My dad and my uncle are both professional software engineers and during all this time they designed and built amazing systems for a range of companies, many are household names. During most of this time, these system were built on Unix system however, the price of these were way outside the reach of a household income. One of the highlights of my teens was to go to the Met Office and get to get up close to the Met Office Cray C90.

At Glasgow I spent three wonderful years learning a wide range of topics covering the hardware to the software that makes up a modern computer systems and getting the chance to use and program many Windows, Apple Mac (pre OSX) and Unix systems from Sun, Digital Equipment Corporation, Silicon Graphics and NeXT.

After leaving University I got a job for BT Syntegra where my professional software career began and like lots of people working in the UK IT industry, I progressed through Office development using VBA, building VB6 winform applications and while this was fun, I jumped at the chance to adopt .NET from beta 2 and J2EE 0.something on Sun-Netscape's iPlanet Application Server during the .com boom.

During all of this time, while I have interacted and used lots of non-Microsoft technologies, 95% of the time I have dedicated myself to learning as much as I could about the Microsoft ecosystem and during all of this time it was right space to be in to have a strong value in the UK job market.

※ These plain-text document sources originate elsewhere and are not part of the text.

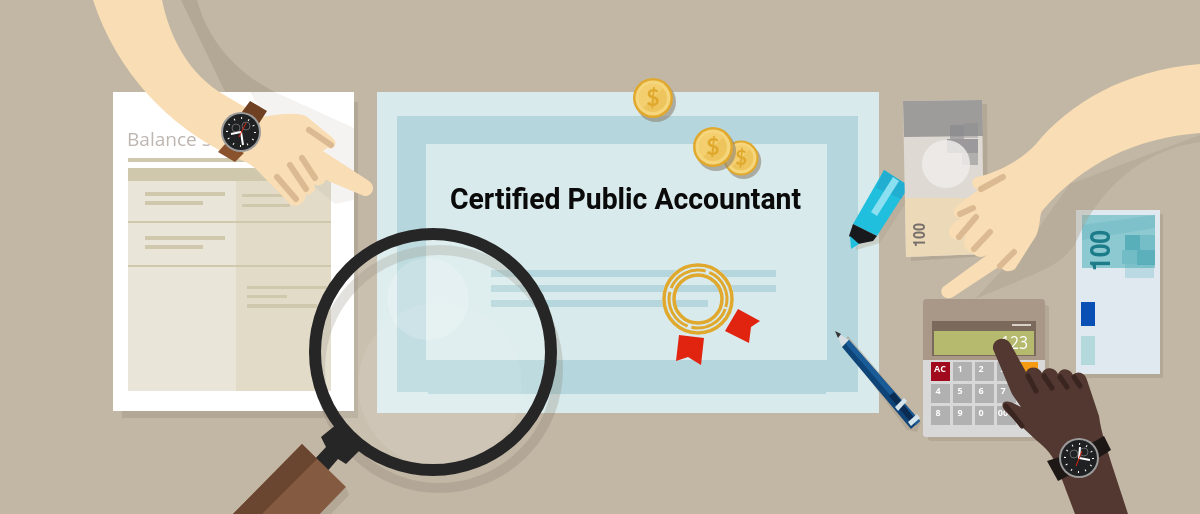
<!DOCTYPE html>
<html lang="en">
<head>
<meta charset="utf-8">
<title>Certified Public Accountant</title>
<style>
:root {
  --desk: #c2b7a5; --shade: #a89d8b; --paper: #fff;
  --table: #e9e5d8; --rule: #d0c8ac;
  --mint: #d9eaec; --teal: #b5d6dc;
  --skin: #f9ddb4; --skin-line: #dcba91;
  --dark-skin: #533831; --dark-line: #3a2520;
  --gold: #e0a92e; --coin: #f6d67c; --red: #e0240f;
  --ink: #262626; --cyan: #1fbfdd; --navy: #0f4478;
}
html, body { margin: 0; overflow: hidden; background: var(--desk); }
svg { display: block; }
.shade { fill: var(--shade); opacity: .55; }
.skin { fill: var(--skin); }
.dark-skin { fill: var(--dark-skin); }
.crease { fill: none; stroke: var(--skin-line); stroke-width: 6; stroke-linecap: round; }
.dark-crease { fill: none; stroke: var(--dark-line); stroke-width: 5; stroke-linecap: round; }
.rule { fill: var(--rule); }
.heading { font: 700 30px "Roboto", "Inter", sans-serif; fill: #0a0a0a; }
.sheet-title { font: 400 19px "Open Sans", "Noto Sans", sans-serif; fill: #bdb5b0; }
.coin-sign { font: 700 23px "Lato", sans-serif; fill: var(--gold); text-anchor: middle; }
.key { fill: #b1b1b1; }
.key-label { font: 700 9px "Open Sans", sans-serif; fill: #fff; text-anchor: middle; }
.display { font: 400 19px "Open Sans", sans-serif; fill: #fff; }
.note-value { font-family: "TeX Gyre Heros Cn", "Roboto", sans-serif; font-weight: 700; }
</style>
</head>
<body>
<svg width="1200" height="514" viewBox="0 0 1200 514" role="img" aria-label="Desk with a certificate, balance sheet, calculator, money and pointing hands">
  <defs>
    <g id="coin">
      <circle cx="3" cy="4" r="20" fill="#8d8474" opacity=".6"/>
      <circle r="20" fill="var(--gold)"/>
      <circle r="17.5" fill="var(--coin)"/>
      <circle r="14" fill="#eec45c"/>
      <path d="M-14 0A14 14 0 0 1 10 -10L-10 10A14 14 0 0 1 -14 0Z" fill="#f3cf70"/>
      <text class="coin-sign" y="8">$</text>
    </g>
    <g id="watch-face">
      <circle r="20" fill="#9b9b9b"/>
      <circle r="18" fill="#1f2123"/>
      <circle r="14" fill="none" stroke="#fff" stroke-width="2" stroke-dasharray="1 6.3"/>
      <circle cx="-5" cy="-4" r="4" fill="none" stroke="#666"/>
      <circle cx="5" cy="-6" r="4" fill="none" stroke="#666"/>
    </g>
    <clipPath id="sheet-clip"><rect x="113" y="92" width="241" height="319"/></clipPath>
    <clipPath id="lens-clip"><circle cx="433" cy="352" r="113"/></clipPath>
  </defs>

  <rect width="1200" height="514" fill="var(--desk)"/>
  <path class="shade" opacity=".4" d="M181 0H197C208 40 235 72 275 92H225Z"/>

  <g id="balance-sheet">
    <rect class="shade" x="122" y="102" width="236" height="316"/>
    <rect x="113" y="92" width="241" height="319" fill="var(--paper)"/>
    <text class="sheet-title" x="127" y="146" textLength="125" lengthAdjust="spacingAndGlyphs">Balance Sheet</text>
    <rect class="rule" x="128" y="158" width="203" height="4"/>
    <rect x="128" y="168" width="203" height="223" fill="var(--table)"/>
    <rect x="236" y="168" width="95" height="223" fill="#e1dbc8"/>
    <rect class="rule" x="128" y="168" width="203" height="13"/>
    <g class="rule">
      <rect x="128" y="221" width="203" height="2"/>
      <rect x="128" y="265" width="203" height="2"/>
      <rect x="145" y="192" width="80" height="4"/>
      <rect x="145" y="201" width="58" height="4"/>
      <rect x="145" y="236" width="80" height="4"/>
      <rect x="145" y="245" width="58" height="4"/>
      <rect x="242" y="194" width="60" height="3"/>
      <rect x="242" y="204" width="48" height="3"/>
      <rect x="247" y="286" width="80" height="3"/>
      <rect x="247" y="295" width="40" height="3"/>
      <rect x="247" y="304" width="70" height="4"/>
    </g>
    <path class="shade" clip-path="url(#sheet-clip)" opacity=".25" d="M250 92H275L354 128V200L335 204L300 175Z" style="opacity:.12"/>
  </g>

  <g id="certificate">
    <rect x="377" y="92" width="502" height="321" fill="var(--mint)"/>
    <path d="M397 116H858V392H826V394H428V392H397Z" fill="var(--teal)"/>
    <rect x="426" y="144" width="401" height="216" fill="var(--mint)"/>
    <text class="heading" x="450" y="209" textLength="351" lengthAdjust="spacingAndGlyphs">Certified Public Accountant</text>
    <g fill="var(--teal)">
      <rect x="491" y="270" width="285" height="7"/>
      <rect x="491" y="285" width="285" height="7"/>
      <rect x="491" y="300" width="217" height="7"/>
    </g>
  </g>

  <g id="award-seal">
    <path d="M679 335L704 338L701 365L688 357L676 361Z" fill="var(--red)"/>
    <path d="M738 309L760 321L751 327L749 343L725 331Z" fill="var(--red)"/>
    <circle cx="698" cy="299" r="30" fill="none" stroke="var(--mint)" stroke-width="12"/>
    <g fill="none" stroke="var(--gold)">
      <circle cx="698" cy="299" r="34" stroke-width="3.5"/>
      <circle cx="698" cy="299" r="29" stroke-width="3" stroke-dasharray="42 4" transform="rotate(20 698 299)"/>
      <circle cx="698" cy="299" r="24" stroke-width="3.5"/>
    </g>
  </g>

  <g id="coins">
    <use href="#coin" x="653" y="98"/>
    <use href="#coin" transform="translate(741 158) scale(.88)"/>
    <use href="#coin" x="713" y="147"/>
  </g>

  <g id="highlighter">
    <path class="shade" d="M886 176L914 190L880 243L856 250L859 228Z" style="opacity:.35"/>
    <path d="M884 170L909 186L877 236L853 224Z" fill="var(--cyan)"/>
    <path d="M884 170L909 186L901 199L876 188Z" fill="#22aed0"/>
    <path d="M893 177L899 181L877 216L871 212Z" fill="#8adff0"/>
    <path d="M853 224L877 236L873 241L858 244L849 236Z" fill="#17191c"/>
    <path d="M850 236L859 244L851 249Z" fill="var(--cyan)"/>
  </g>

  <g id="grey-banknote">
    <path class="shade" d="M908 106L987 104L988 256L911 261Z"/>
    <path d="M903 101L982 100L984 254L906 257Z" fill="#ded9d3"/>
    <path d="M903 101L982 100L983 136L904 137Z" fill="#9d9c9b"/>
    <path d="M905 198H983L984 254L906 257Z" fill="#ecd9b8"/>
    <g fill="#85858a">
      <rect x="950" y="125" width="14" height="14" opacity=".6"/>
      <rect x="964" y="123" width="14" height="15" opacity=".35"/>
      <rect x="947" y="139" width="31" height="14" opacity=".75"/>
      <rect x="962" y="153" width="16" height="12" opacity=".5"/>
    </g>
    <circle cx="946" cy="164" r="24" fill="#efedec" opacity=".85"/>
    <text class="note-value" transform="translate(925 247) rotate(-90)" font-size="17" textLength="24" lengthAdjust="spacingAndGlyphs" fill="#77706b">100</text>
  </g>

  <g id="blue-banknote">
    <path class="shade" d="M1080 214H1163V378H1080Z"/>
    <rect x="1076" y="210" width="84" height="164" fill="#e0e9f0"/>
    <rect x="1082" y="215" width="73" height="53" fill="#8cc9d0"/>
    <path d="M1082 225L1155 215V228L1082 240Z" fill="#77bdc6" opacity=".6"/>
    <g fill="#4ba9b6">
      <rect x="1125" y="235" width="15" height="15" opacity=".8"/>
      <rect x="1140" y="235" width="15" height="15" opacity=".35"/>
      <rect x="1122" y="250" width="15" height="14" opacity=".4"/>
      <rect x="1137" y="250" width="18" height="15" opacity=".75"/>
      <rect x="1125" y="264" width="29" height="14" opacity=".25"/>
    </g>
    <text class="note-value" transform="translate(1110 271) rotate(-90)" font-size="29" textLength="41" lengthAdjust="spacingAndGlyphs" fill="#1d7c8a">100</text>
    <rect x="1081" y="302" width="14" height="24" fill="#0a4fb5"/>
    <rect x="1081" y="336" width="14" height="29" fill="#b4d9dc"/>
  </g>

  <g id="pen">
    <path class="shade" d="M848 336L921 422L917 432L907 430L842 343Z"/>
    <path d="M836 332L849 340L842 347Z" fill="#d7dfe4"/>
    <path d="M835 331L841 334L838 338Z" fill="#333"/>
    <path d="M849 340L920 421L911 429L842 347Z" fill="var(--navy)"/>
    <path d="M849 340L920 421L916 425L846 344Z" fill="#195c98"/>
    <path d="M889 396L894 392L916 420L912 424Z" fill="#0b2c52"/>
    <path d="M895 407L904 398L907 401L898 411Z" fill="#d6e4ec"/>
    <path d="M908 422L917 414L920 418L911 426Z" fill="#d6e4ec"/>
  </g>

  <g id="calculator">
    <rect class="shade" x="928" y="305" width="121" height="136" rx="3"/>
    <rect x="923" y="299" width="122" height="138" rx="3" fill="#d8d8d8"/>
    <path d="M923 360V302Q923 299 926 299H1042Q1045 299 1045 302V360Z" fill="#a99888"/>
    <rect x="932" y="321" width="104" height="35" fill="#7b6a5c"/>
    <rect x="934" y="331" width="100" height="24" fill="#b5ba6e"/>
    <rect x="1012" y="324" width="19" height="2" fill="#d9d1c7"/>
    <text class="display" x="1001" y="349" textLength="27" lengthAdjust="spacingAndGlyphs">123</text>
    <g class="key">
      <rect x="931" y="362" width="19" height="19" fill="#a1091d"/>
      <rect x="953" y="362" width="19" height="19"/><rect x="975" y="362" width="19" height="19"/><rect x="997" y="362" width="19" height="19"/>
      <rect x="1019" y="362" width="19" height="19" fill="#f49a13"/>
      <rect x="931" y="384" width="19" height="19"/><rect x="953" y="384" width="19" height="19"/><rect x="975" y="384" width="19" height="19"/><rect x="997" y="384" width="19" height="19"/>
      <rect x="931" y="406" width="19" height="19"/><rect x="953" y="406" width="19" height="19"/><rect x="975" y="406" width="19" height="19"/><rect x="997" y="406" width="19" height="19"/>
    </g>
    <g class="key-label">
      <text x="940" y="372">AC</text><text x="960" y="372">1</text><text x="981" y="372">2</text><text x="1003" y="372">3</text><text x="1030" y="374">+</text>
      <text x="938" y="394">4</text><text x="960" y="394">5</text><text x="981" y="394">6</text><text x="1003" y="394">7</text>
      <text x="938" y="416">8</text><text x="960" y="416">9</text><text x="981" y="416">0</text><text x="1003" y="416">00</text>
    </g>
  </g>

  <g id="magnifier">
    <circle cx="439" cy="369" r="119" fill="none" stroke="#80776a" stroke-width="10" opacity=".25"/>
    <g clip-path="url(#lens-clip)">
      <circle cx="433" cy="352" r="113" fill="#fff" opacity=".12"/>
      <circle cx="428" cy="299" r="41" fill="#fff" opacity=".17"/>
      <circle cx="440" cy="385" r="82" fill="#fff" opacity=".07"/>
    </g>
    <circle cx="433" cy="352" r="118" fill="none" stroke="var(--ink)" stroke-width="12"/>
    <path d="M337 424L362 448L346 464L338 459L325 474L312 462L326 447L321 437Z" fill="var(--ink)"/>
    <path d="M302 444L346 487L320 514H233Z" fill="#845a41"/>
    <path d="M302 444L317 459L262 514H233Z" fill="#6a4530"/>
    <path d="M346 487L320 514H331L349 495Z" class="shade"/>
  </g>

  <g id="left-hand">
    <path class="skin" d="M93 0H162C169 35 188 75 226 96L262 117C279 114 296 112 306 116L334 139C338 145 333 150 327 148L323 151L369 181C377 187 372 197 364 196L326 180C323 185 318 187 314 184C317 190 312 196 306 194C306 202 298 208 291 205L256 169C247 161 238 159 229 155C169 126 117 73 93 0Z"/>
    <g class="crease">
      <path d="M309 130L331 145"/>
      <path d="M302 158L315 178"/>
      <path d="M290 165L306 189"/>
      <path d="M277 177L296 199"/>
    </g>
    <g id="brown-watch">
      <path d="M250 101L267 111L258 125L239 116Z" fill="#6f4021"/>
      <path d="M226 143L244 153L235 162L218 152Z" fill="#8a522c"/>
      <use href="#watch-face" x="241" y="132"/>
      <path d="M241 132L243 145M241 132L231 134" stroke="#fff" stroke-width="2"/>
      <path d="M246 123L239 137" stroke="var(--red)"/>
    </g>
  </g>

  <g id="right-hand">
    <path class="shade" d="M1200 135V142C1140 150 1098 192 1078 238C1066 264 1040 271 1021 280L975 299L1030 240L1070 184Z" style="opacity:.4"/>
    <path class="skin" d="M1200 64C1124 70 1069 104 1036 144C1019 162 996 173 977 177C969 180 972 188 978 190L957 206C950 212 955 219 962 218C953 222 945 231 951 237C955 241 961 239 966 236C962 243 964 250 972 252C976 258 982 258 987 255L943 287C938 294 945 301 953 297L1000 266C1004 273 1010 272 1015 269L1036 236C1041 225 1039 216 1042 211C1082 164 1135 138 1200 133Z"/>
    <g class="crease">
      <path d="M981 189L1003 177"/>
      <path d="M960 214L973 208"/>
      <path d="M959 237L976 217"/>
      <path d="M974 249L990 232"/>
      <path d="M1000 266L1014 252"/>
    </g>
  </g>

  <g id="lower-hand">
    <path class="dark-skin" d="M993 349C992 339 1004 335 1010 343L1026 372C1029 366 1038 366 1042 373C1045 366 1055 367 1058 374C1061 367 1070 368 1073 375C1078 370 1085 373 1087 380L1099 416C1101 432 1106 445 1111 462L1128 514H1075L1058 469C1053 455 1046 448 1036 440L1005 411C999 403 1004 399 1013 403L1021 407L1012 394Z"/>
    <g class="dark-crease">
      <path d="M1028 376L1036 391"/>
      <path d="M1044 376L1052 388"/>
      <path d="M1060 377L1067 387"/>
      <path d="M1074 377L1080 386"/>
      <path d="M1006 406L1022 426"/>
    </g>
    <g id="black-watch">
      <path d="M1088 445L1104 436L1111 450L1095 460Z" fill="#1d1715"/>
      <path d="M1047 461L1066 455L1074 473L1058 481Z" fill="#1d1715"/>
      <use href="#watch-face" x="1079" y="458"/>
      <path d="M1090 460L1079 458L1080 447" fill="none" stroke="#fff" stroke-width="2"/>
      <path d="M1076 466L1082 451" stroke="var(--red)"/>
    </g>
  </g>
</svg>
</body>
</html>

Four years ago I bought my first Apple MacBook Pro 17, the machine that I am writing this blog post on. I love this computer however, if I am being honest I have used it as a beautiful Wintel PC. However this is coming to an end as my focus turns to becoming a true cloud expert, leveraging modern continuous delivery and development techniques all built on the LAMP stack.